§ HOW TO COMPLETE THIS TASK: Your output should be the exact lines from the start of the data through the line containing "262 330 256", with no pictures.
_ _ _
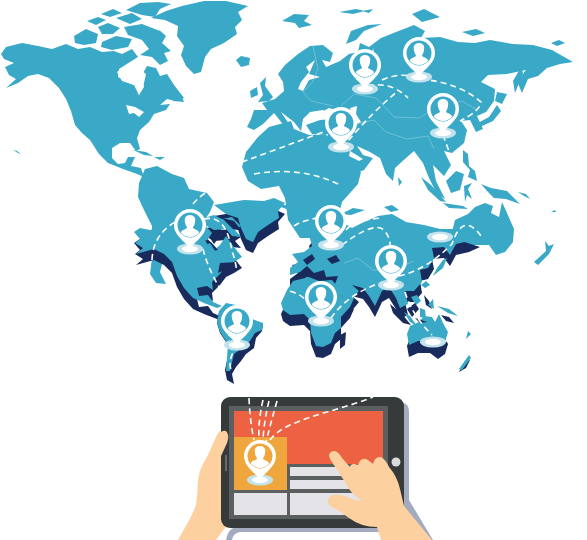
<!DOCTYPE html>
<html lang="en">
<head>
<meta charset="utf-8">
<title>Global network on a tablet</title>
<style>
:root{--land:#39a9c7;--navy:#182b5c;--white:#fff;--halo:#c3e3ec;--case:#363a3b;--bezel:#5c5f60;--shade:#a2abbf;--red:#ec6242;--orange:#efa73d;--tile:#e4e4e8;--skin:#fdd09f}
html,body{margin:0;height:100%;overflow:hidden;background:var(--white)}
svg{display:block;width:587px;height:540px}
.land{fill:var(--land)}
.navy{fill:var(--navy)}
.sea{fill:var(--white)}
.border{fill:none;stroke:#86cadb;stroke-width:.7}
.route{fill:none;stroke:var(--white);stroke-width:1.6;stroke-dasharray:6 4}
.mark{fill:var(--white)}
.halo{fill:var(--halo)}
.skin{fill:var(--skin)}
.tile{fill:var(--tile)}
</style>
</head>
<body>
<svg viewBox="0 0 587 540" role="img" aria-label="World map with people pins above hands holding a tablet">
<defs>
<g id="base">
<ellipse class="halo" rx="13" ry="5.5"/>
<ellipse class="mark" rx="8" ry="3.2"/>
</g>
<g id="pin">
<path class="mark" d="M0 24C-4 17-16 11-16 0A16 16 0 0 1 16 0C16 11 4 17 0 24Z"/>
<circle r="12.5" fill="currentColor"/>
<path class="mark" d="M0-10C4-10 6-7 5-3C5 0 3 1 3 3C6 5 9 5 9 8Q5 12 0 12Q-5 12-9 8C-9 5-6 5-3 3C-3 1-5 0-5-3C-6-7-4-10 0-10Z"/>
</g>
<g id="person-pin"><use href="#base" y="24"/><use href="#pin"/></g>
<g id="small-north-america">
<path d="M134 232L140 228 150 230 160 227 172 231 184 228 198 232 206 226 212 233 206 242 214 250 220 245 226 236 234 247 242 257 234 262 226 266 220 274 212 282 213 290 207 286 197 288 199 296 208 295 213 302 222 306 217 308 204 303 193 298 184 288 177 276 172 262 164 254 154 249 136 254 143 248 135 243 140 239Z"/>
<path d="M190 214L200 210 204 218 214 215 222 219 232 217 241 226 235 230 241 237 232 236 226 229 214 230 205 225 196 226Z"/>
</g>
<path id="small-greenland" d="M214 206L226 204 244 201 264 202 274 199 285 204 278 212 279 219 268 226 258 233 253 243 246 240 241 229 238 219 226 215Z"/>
<path id="small-south-america" d="M219 311L226 303 236 305 248 311 252 319 263 323 262 330 256 337 254 347 246 353 241 360 236 366 232 373 234 383 227 379 225 369 228 355 228 344 220 332 217 322Z"/>
<path id="small-africa" d="M281 303L287 290 293 281 309 277 319 281 332 280 338 287 343 298 354 298 350 307 341 317 341 328 335 333 331 343 323 347 316 346 311 333 310 320 304 314 290 315 283 310Z"/>
<path id="small-eurasia" d="M290 268L298 262 292 254 304 252 312 246 309 235 318 224 330 217 342 222 352 228 362 223 378 216 392 214 406 222 424 225 440 229 458 229 480 236 469 241 456 244 450 255 444 247 432 248 434 258 428 268 420 270 422 282 414 291 405 291 408 304 400 308 396 298 389 287 382 291 375 306 369 296 363 288 352 285 359 291 350 302 343 298 335 284 338 276 326 277 324 270 314 273 307 266 300 272 290 275Z"/>
<path id="small-australia" d="M407 334L410 326 419 322 424 316 432 317 435 322 439 314 443 323 448 332 445 342 438 347 430 341 418 341 409 345Z"/>
</defs>

<g id="large-world" class="land">
<path id="north-america" d="M1 54L6 47 22 43 38 46 52 49 66 44 78 49 90 47 102 52 114 51 122 54 132 49 138 57 130 62 119 69 118 77 127 82 136 86 139 95 144 87 142 75 147 66 156 68 160 76 167 74 174 85 184 98 176 101 167 99 160 105 170 104 166 110 154 114 149 122 140 130 137 138 140 149 136 151 130 143 120 143 112 148 112 158 118 164 125 163 128 157 135 157 131 166 141 168 144 177 137 174 123 169 108 163 99 154 90 140 82 133 75 125 71 111 66 99 59 88 49 78 38 74 28 76 18 83 6 88 16 79 9 75 5 67 14 63 4 59Z"/>
<path id="arctic-islands" d="M74 36L86 29 98 34 96 43 84 45 75 43ZM98 27L108 23 120 28 113 34 102 34ZM102 42L116 36 132 39 128 47 112 50 101 47ZM87 21L98 17 106 20 96 25ZM116 18L132 13 142 19 130 24ZM124 27L142 24 160 31 157 28 166 36 162 43 171 51 164 53 168 61 160 65 152 57 140 55 149 49 142 40 128 35ZM126 10L140 3 158 2 171 4 160 9 155 17 142 15ZM101 14L113 9 122 13 110 17Z"/>
<path id="greenland" d="M151 18L166 11 182 6 204 1 226 1 248 6 238 12 242 20 235 27 237 34 224 43 211 49 205 57 201 72 194 74 186 66 181 55 184 46 177 36 178 26 165 20Z"/>
<path id="caribbean" d="M133 150L146 152 153 156 144 155ZM154 157L165 157 160 160ZM13 150l4 1 4 3-3-1zM169 92l12 2 3 8-11-1z"/>
<path id="south-america" d="M139 183L145 169 157 166 172 174 184 178 189 189 207 193 214 202 210 212 203 222 200 240 176 266 163 260 160 272 166 284 156 283 150 274 152 258 152 226 144 210 138 197Z"/>
<path id="iceland" d="M236 60L241 56 250 58 249 65 241 67Z"/>
<path id="british-isles" d="M260 83L266 77 265 86 273 97 269 101 258 102 263 95ZM250 91l7-4 1 8-7 3z"/>
<path id="eurasia" d="M251 119L254 110 267 110 262 103 275 99 284 91 283 82 278 74 285 65 298 54 310 46 323 45 333 53 330 62 322 60 326 67 340 61 349 54 358 52 360 43 369 47 381 38 396 32 414 25 425 31 421 38 440 37 458 42 475 43 490 40 513 44 533 45 552 50 573 62 560 64 547 68 538 76 528 79 522 93 517 81 526 70 507 74 488 75 481 82 495 89 494 101 486 112 477 116 483 129 476 132 470 120 461 121 467 130 464 143 452 153 444 151 451 165 444 176 438 170 433 165 436 181 445 199 437 194 429 178 423 163 414 151 406 158 395 168 393 181 386 174 380 158 370 152 357 146 363 155 373 158 364 170 345 178 337 161 325 143 328 134 312 134 306 125 320 120 333 119 323 110 310 112 303 119 301 131 294 122 281 112 289 124 286 128 274 113 263 124 254 130 247 127Z"/>
<path id="north-islands" d="M282 21L294 14 309 15 304 21 312 25 299 28 295 23ZM346 44L351 31 368 25 382 24 364 31 356 40ZM339 12l17-3 9 2-12 3zM362 11l11-2-4 4zM412 14l12-5 16 8-18 5zM462 32l14-3 9 4-12 3zM551 43l8-3 6 3-8 3z"/>
<path id="africa" d="M242 167L246 152 258 137 269 127 291 121 294 129 309 135 326 134 334 151 345 171 361 172 358 184 342 202 336 226 320 238 300 238 288 220 285 198 279 186 261 189 248 181Z"/>
<path id="japan" d="M497 92L507 94 502 104 495 101ZM497 105L501 111 493 121 480 127 476 124 489 117ZM513 81l8-14 2 6-8 20z"/>
<path id="south-east-asia" d="M421 177L431 185 446 202 440 201 428 190ZM446 181L456 171 464 174 460 190 451 193ZM464 186l8-3-4 6 4 10-5-4-2 7zM443 203l20 3 5 3-19-1zM463 150l5 4 1 12 6 5 2 10-9-4 2-7-7-8zM481 184L491 188 507 191 520 204 506 199 494 198 488 192ZM518 192l8 2 4 5-6-3zM398 177l4 5-3 4z"/>
<path id="australia" d="M452 232L455 220 468 214 475 207 485 203 493 206 491 213 499 217 502 202 507 213 514 229 513 242 505 252 496 255 489 245 475 245 466 251 455 251Z"/>
<path id="new-zealand" d="M545 241L549 246 554 244 549 254 538 265 534 262 546 251ZM551 212l4-2 1 2z"/>
</g>
<g id="inland-seas" class="sea">
<path d="M301 82L309 72 306 67 315 60 309 74 320 77 309 80 303 91 298 89ZM318 114L329 108 340 111 344 117 331 116ZM350 108l7-2-1 8 5 8-5 3-4-8zM117 72l9-6 12 2 8 6-2 9-5 12-5-10-12-4zM126 105l9 2 9 5-5 5-5-4-5 1zM373 48l3 14 5 5-4 3-6-10zM350 151l13 8-4 2-10-5z"/>
</g>
<path class="border" d="M313 46L318 69 312 83 303 92 311 101 333 106M341 106L354 94 376 98 394 117 419 118 434 109 462 101 477 110M355 124L374 120 386 132 407 139 428 136 434 149"/>

<g id="small-world">
<g class="navy" transform="translate(0 11)">
<use href="#small-north-america"/><use href="#small-greenland" y="-1"/><use href="#small-africa"/><use href="#small-eurasia"/><use href="#small-australia" y="1"/>
</g>
<use class="navy" href="#small-south-america" y="1"/>
<g class="land">
<use href="#small-north-america"/><use href="#small-greenland" y="-1"/><use href="#small-africa"/><use href="#small-eurasia"/><use href="#small-australia"/>
<path d="M219 311L226 303 236 305 248 311 252 319 263 323 262 330 255 333 250 341 242 348 234 354 230 371 226 371 228 344 220 332 217 322Z"/>
<path d="M270 203L300 214 314 222 306 232 320 248 342 224 326 202 306 212 292 206ZM341 214l12-6 12 2-14 5zM384 207l8-2 7 5-8 2zM411 297l6-2 4 6-5 4zM421 285l5-4 4 4-5 3zM437 268l6-8 4-2-4 10-10 8zM437 306l12 3 9 7-10-3zM468 331l3 3-5 5z"/>
</g>
<g class="navy">
<path d="M340 335l6-3-1 13-5 4zM390 304l12 10 9 11-8-2-10-10zM407 309l8-6 4 6-7 8zM415 318l12 4-7 1zM424 295l5 6 3 8-6-4zM441 315l8 2 5 6-8-2zM465 361l5-1-4 8-7 4zM205 240l6 2 7 8-6 1zM222 218l12 3 8 10-9-2z"/>
<path d="M220 263l18-1-8 6-12 5zM210 238l10-2-6 8zM303 260l9-6 3 5-8 6zM327 259l9-4 4 6-8 3z"/>
</g>
<path class="land" d="M204 246l6-3 5 8-6 5zM420 308l5 2 1 8-6-1zM428 305l5-6 1 10zM404 312l6 4 7 10-7-4zM469 355l2 3-9 12-3-1z"/>
<path class="border" d="M326 217L329 240 323 248M344 263L358 258 373 270 391 271 414 261"/>
</g>

<g id="routes" class="route">
<path d="M358 88Q388 78 408 98M382 80Q402 71 419 79Q458 82 481 102Q480 111 460 121M342 148Q372 112 398 91M242 162Q280 148 326 131M254 174Q300 166 338 184M443 135L450 154M152 260Q153 232 181 219M193 204Q204 191 214 190M203 249Q208 270 224 295M204 219Q226 214 232 251Q239 270 238 300M294 226Q302 220 324 217M342 245Q374 221 384 230Q391 239 390 246M346 230Q354 220 382 218M280 290Q302 291 310 306M331 318Q346 296 377 284M399 276Q426 270 452 244Q463 211 481 236M405 292Q412 315 432 335M238 345Q226 360 232 372M443 342Q470 333 471 318"/>
</g>

<g id="map-pins" color="#39a9c7">
<use href="#person-pin" x="365" y="65"/>
<use href="#person-pin" x="419" y="53"/>
<use href="#person-pin" x="443" y="109"/>
<use href="#person-pin" x="341" y="123"/>
<use href="#person-pin" x="190" y="225"/>
<use href="#person-pin" x="331" y="221"/>
<use href="#person-pin" x="391" y="261"/>
<use href="#person-pin" x="321" y="297"/>
<use href="#person-pin" x="237" y="321"/>
<use href="#base" x="440" y="237"/>
<use href="#base" x="433" y="342"/>
</g>

<g id="tablet">
<path d="M226 540Q228 528 238 526H402V403Q409 403 409 412V500L433 540H425L402 532H240Q233 533 232 540Z" fill="var(--shade)"/>
<path class="skin" d="M178 540C187 524 192 516 196 505C199 486 196 477 203 464C211 451 214 439 219 432Q224 428 228 432V524Q222 532 216 540Z"/>
<rect x="221" y="397" width="183" height="131" rx="9" fill="var(--case)"/>
<path class="skin" d="M216 438Q221 429 226 431Q230 435 227 443L221 456Z"/>
<path d="M226 455V471" stroke="#777b7c" stroke-width="1.5"/>
<rect x="229" y="406" width="159" height="113" fill="var(--bezel)"/>
<rect x="234" y="411" width="149" height="53" fill="var(--red)"/>
<rect x="234" y="437" width="53" height="53" fill="var(--orange)"/>
<g class="tile">
<rect x="290" y="467" width="93" height="9"/>
<rect x="290" y="480" width="93" height="9"/>
<rect x="234" y="493" width="53" height="22"/>
<rect x="290" y="493" width="93" height="22"/>
</g>
<circle cx="396" cy="462" r="4.5" fill="#d9dadc"/>
<path class="route" d="M249 398Q250 422 254 440M263 400Q258 421 259 440M269 401Q264 421 263 440M277 401Q271 422 266 442M270 440C285 419 333 413 373 397"/>
<g color="#efa73d"><use href="#person-pin" x="260" y="456"/></g>
</g>
<path id="pointing-hand" class="skin" d="M330 459Q327 452 334 451Q338 451 342 458L350 467Q351 462 358 465Q361 456 368 460L373 464Q375 456 381 457Q386 460 389 467Q397 476 400 489L404 506L432 540H381L377 527Q361 527 349 518Q340 511 330 506Q325 499 332 495Q341 494 355 500L362 501Q349 492 345 482Z"/>
</svg>
</body>
</html>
_ _ _
§ TASK RESPONSE:
<!DOCTYPE html>
<html lang="en">
<head>
<meta charset="utf-8">
<title>Global network on a tablet</title>
<style>
:root{--land:#39a9c7;--navy:#182b5c;--white:#fff;--halo:#c3e3ec;--case:#363a3b;--bezel:#5c5f60;--shade:#a2abbf;--red:#ec6242;--orange:#efa73d;--tile:#e4e4e8;--skin:#fdd09f}
html,body{margin:0;height:100%;overflow:hidden;background:var(--white)}
svg{display:block;width:587px;height:540px}
.land{fill:var(--land)}
.navy{fill:var(--navy)}
.sea{fill:var(--white)}
.border{fill:none;stroke:#86cadb;stroke-width:.7}
.route{fill:none;stroke:var(--white);stroke-width:1.6;stroke-dasharray:6 4}
.mark{fill:var(--white)}
.halo{fill:var(--halo)}
.skin{fill:var(--skin)}
.tile{fill:var(--tile)}
</style>
</head>
<body>
<svg viewBox="0 0 587 540" role="img" aria-label="World map with people pins above hands holding a tablet">
<defs>
<g id="base">
<ellipse class="halo" rx="13" ry="5.5"/>
<ellipse class="mark" rx="8" ry="3.2"/>
</g>
<g id="pin">
<path class="mark" d="M0 24C-4 17-16 11-16 0A16 16 0 0 1 16 0C16 11 4 17 0 24Z"/>
<circle r="12.5" fill="currentColor"/>
<path class="mark" d="M0-10C4-10 6-7 5-3C5 0 3 1 3 3C6 5 9 5 9 8Q5 12 0 12Q-5 12-9 8C-9 5-6 5-3 3C-3 1-5 0-5-3C-6-7-4-10 0-10Z"/>
</g>
<g id="person-pin"><use href="#base" y="24"/><use href="#pin"/></g>
<g id="small-north-america">
<path d="M134 232L140 228 150 230 160 227 172 231 184 228 198 232 206 226 212 233 206 242 214 250 220 245 226 236 234 247 242 257 234 262 226 266 220 274 212 282 213 290 207 286 197 288 199 296 208 295 213 302 222 306 217 308 204 303 193 298 184 288 177 276 172 262 164 254 154 249 136 254 143 248 135 243 140 239Z"/>
<path d="M190 214L200 210 204 218 214 215 222 219 232 217 241 226 235 230 241 237 232 236 226 229 214 230 205 225 196 226Z"/>
</g>
<path id="small-greenland" d="M214 206L226 204 244 201 264 202 274 199 285 204 278 212 279 219 268 226 258 233 253 243 246 240 241 229 238 219 226 215Z"/>
<path id="small-south-america" d="M219 311L226 303 236 305 248 311 252 319 263 323 262 330 256 337 254 347 246 353 241 360 236 366 232 373 234 383 227 379 225 369 228 355 228 344 220 332 217 322Z"/>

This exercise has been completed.